___ Records for this exercise

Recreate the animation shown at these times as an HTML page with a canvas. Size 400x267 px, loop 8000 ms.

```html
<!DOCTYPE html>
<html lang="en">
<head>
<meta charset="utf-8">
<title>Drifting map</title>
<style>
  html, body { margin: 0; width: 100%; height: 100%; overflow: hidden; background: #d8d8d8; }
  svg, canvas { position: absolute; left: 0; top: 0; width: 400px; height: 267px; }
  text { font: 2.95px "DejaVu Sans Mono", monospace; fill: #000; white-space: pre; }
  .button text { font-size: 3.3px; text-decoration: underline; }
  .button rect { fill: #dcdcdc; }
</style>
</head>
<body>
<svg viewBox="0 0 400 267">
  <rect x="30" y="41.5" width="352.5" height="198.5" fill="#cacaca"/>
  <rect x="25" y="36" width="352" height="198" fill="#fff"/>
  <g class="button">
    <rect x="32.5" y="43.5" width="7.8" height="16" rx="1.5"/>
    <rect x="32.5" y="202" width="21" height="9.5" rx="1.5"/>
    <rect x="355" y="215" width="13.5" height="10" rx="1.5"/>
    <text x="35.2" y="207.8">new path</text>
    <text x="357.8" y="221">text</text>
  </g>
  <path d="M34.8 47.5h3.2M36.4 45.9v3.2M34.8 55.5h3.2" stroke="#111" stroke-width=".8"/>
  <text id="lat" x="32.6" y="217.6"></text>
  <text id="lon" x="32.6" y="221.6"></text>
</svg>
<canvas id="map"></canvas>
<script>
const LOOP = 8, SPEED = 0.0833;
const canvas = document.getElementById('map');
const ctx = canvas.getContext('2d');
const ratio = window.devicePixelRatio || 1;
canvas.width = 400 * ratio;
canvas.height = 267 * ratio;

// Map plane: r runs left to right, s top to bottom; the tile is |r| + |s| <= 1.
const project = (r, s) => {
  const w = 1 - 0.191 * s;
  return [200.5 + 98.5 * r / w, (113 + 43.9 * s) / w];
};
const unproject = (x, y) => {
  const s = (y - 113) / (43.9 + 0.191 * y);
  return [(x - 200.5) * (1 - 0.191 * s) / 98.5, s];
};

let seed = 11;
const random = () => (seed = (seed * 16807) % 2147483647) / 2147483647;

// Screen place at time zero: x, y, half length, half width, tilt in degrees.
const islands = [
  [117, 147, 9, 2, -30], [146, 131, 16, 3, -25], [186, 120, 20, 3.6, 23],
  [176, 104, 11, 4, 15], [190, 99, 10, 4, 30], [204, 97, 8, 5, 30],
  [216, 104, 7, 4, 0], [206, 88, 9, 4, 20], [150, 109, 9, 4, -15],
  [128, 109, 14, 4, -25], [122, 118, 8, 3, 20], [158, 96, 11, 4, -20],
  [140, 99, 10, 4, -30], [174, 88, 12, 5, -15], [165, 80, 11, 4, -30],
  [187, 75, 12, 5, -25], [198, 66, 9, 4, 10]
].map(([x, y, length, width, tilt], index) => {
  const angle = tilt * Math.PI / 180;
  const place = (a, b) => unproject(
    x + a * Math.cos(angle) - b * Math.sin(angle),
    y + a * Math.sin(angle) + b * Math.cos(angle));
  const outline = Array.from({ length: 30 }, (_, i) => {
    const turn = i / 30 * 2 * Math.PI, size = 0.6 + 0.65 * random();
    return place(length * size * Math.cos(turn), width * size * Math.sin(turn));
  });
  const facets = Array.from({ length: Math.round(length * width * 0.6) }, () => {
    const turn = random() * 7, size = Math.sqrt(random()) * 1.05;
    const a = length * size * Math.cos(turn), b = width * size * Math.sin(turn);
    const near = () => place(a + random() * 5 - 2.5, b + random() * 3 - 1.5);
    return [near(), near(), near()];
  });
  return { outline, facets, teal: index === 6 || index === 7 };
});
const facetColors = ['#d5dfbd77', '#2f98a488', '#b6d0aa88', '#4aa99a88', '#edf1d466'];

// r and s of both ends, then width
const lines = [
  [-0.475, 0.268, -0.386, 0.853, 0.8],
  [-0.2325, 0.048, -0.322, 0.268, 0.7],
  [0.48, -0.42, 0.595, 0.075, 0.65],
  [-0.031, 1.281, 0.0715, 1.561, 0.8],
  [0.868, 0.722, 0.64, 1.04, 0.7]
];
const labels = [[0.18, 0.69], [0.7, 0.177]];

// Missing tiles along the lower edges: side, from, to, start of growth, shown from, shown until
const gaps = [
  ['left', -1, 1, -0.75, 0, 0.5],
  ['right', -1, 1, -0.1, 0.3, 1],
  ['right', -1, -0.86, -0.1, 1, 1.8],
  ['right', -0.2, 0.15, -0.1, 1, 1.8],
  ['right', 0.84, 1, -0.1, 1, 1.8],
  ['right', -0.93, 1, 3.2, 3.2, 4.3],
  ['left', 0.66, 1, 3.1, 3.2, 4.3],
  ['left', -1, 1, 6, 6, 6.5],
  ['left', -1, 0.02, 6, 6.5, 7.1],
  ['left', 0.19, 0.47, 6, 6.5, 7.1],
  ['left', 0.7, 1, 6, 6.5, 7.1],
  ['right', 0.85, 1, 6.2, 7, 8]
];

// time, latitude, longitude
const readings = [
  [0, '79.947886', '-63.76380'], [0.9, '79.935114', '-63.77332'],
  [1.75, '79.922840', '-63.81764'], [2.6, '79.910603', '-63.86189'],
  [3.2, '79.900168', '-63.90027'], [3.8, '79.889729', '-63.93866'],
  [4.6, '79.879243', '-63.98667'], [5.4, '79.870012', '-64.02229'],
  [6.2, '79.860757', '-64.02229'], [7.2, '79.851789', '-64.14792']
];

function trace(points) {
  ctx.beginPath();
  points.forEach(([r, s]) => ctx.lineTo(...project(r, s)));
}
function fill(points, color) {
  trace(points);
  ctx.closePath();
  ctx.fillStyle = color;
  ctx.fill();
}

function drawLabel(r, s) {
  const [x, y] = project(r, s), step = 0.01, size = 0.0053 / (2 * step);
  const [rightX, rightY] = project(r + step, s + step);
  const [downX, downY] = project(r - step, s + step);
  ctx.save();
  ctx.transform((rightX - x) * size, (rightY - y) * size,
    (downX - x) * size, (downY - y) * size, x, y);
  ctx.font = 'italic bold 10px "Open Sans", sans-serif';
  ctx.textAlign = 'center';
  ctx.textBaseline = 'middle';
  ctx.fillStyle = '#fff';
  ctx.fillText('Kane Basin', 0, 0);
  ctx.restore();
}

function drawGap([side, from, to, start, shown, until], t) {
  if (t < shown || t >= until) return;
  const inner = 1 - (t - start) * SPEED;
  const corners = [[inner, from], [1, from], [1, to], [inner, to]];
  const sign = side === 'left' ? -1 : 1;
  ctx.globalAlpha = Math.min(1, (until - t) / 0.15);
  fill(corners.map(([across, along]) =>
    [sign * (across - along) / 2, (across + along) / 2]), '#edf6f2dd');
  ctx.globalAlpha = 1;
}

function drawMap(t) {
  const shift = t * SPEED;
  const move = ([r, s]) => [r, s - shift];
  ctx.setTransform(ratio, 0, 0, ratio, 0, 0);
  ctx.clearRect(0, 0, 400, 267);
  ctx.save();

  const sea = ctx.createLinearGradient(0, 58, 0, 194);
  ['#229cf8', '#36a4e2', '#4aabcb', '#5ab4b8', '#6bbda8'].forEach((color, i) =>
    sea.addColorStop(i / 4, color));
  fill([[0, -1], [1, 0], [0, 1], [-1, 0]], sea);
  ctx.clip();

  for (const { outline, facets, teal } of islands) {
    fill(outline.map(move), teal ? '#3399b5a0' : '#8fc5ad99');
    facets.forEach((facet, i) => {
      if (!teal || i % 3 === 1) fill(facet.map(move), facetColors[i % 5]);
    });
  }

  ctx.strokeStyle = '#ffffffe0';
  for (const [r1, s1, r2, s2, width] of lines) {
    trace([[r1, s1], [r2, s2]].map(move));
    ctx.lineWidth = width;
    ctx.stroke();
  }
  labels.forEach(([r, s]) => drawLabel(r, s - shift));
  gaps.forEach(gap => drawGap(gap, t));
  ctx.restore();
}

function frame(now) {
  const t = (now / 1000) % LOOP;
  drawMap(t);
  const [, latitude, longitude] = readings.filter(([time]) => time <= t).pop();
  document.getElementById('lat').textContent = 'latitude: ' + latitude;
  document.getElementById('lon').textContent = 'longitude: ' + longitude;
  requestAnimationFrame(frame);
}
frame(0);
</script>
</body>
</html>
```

______

Going through the data above, return each line with the word "length".

▶ Exercise output:
// Screen place at time zero: x, y, half length, half width, tilt in degrees.
].map(([x, y, length, width, tilt], index) => {
  const outline = Array.from({ length: 30 }, (_, i) => {
    return place(length * size * Math.cos(turn), width * size * Math.sin(turn));
  const facets = Array.from({ length: Math.round(length * width * 0.6) }, () => {
    const a = length * size * Math.cos(turn), b = width * size * Math.sin(turn);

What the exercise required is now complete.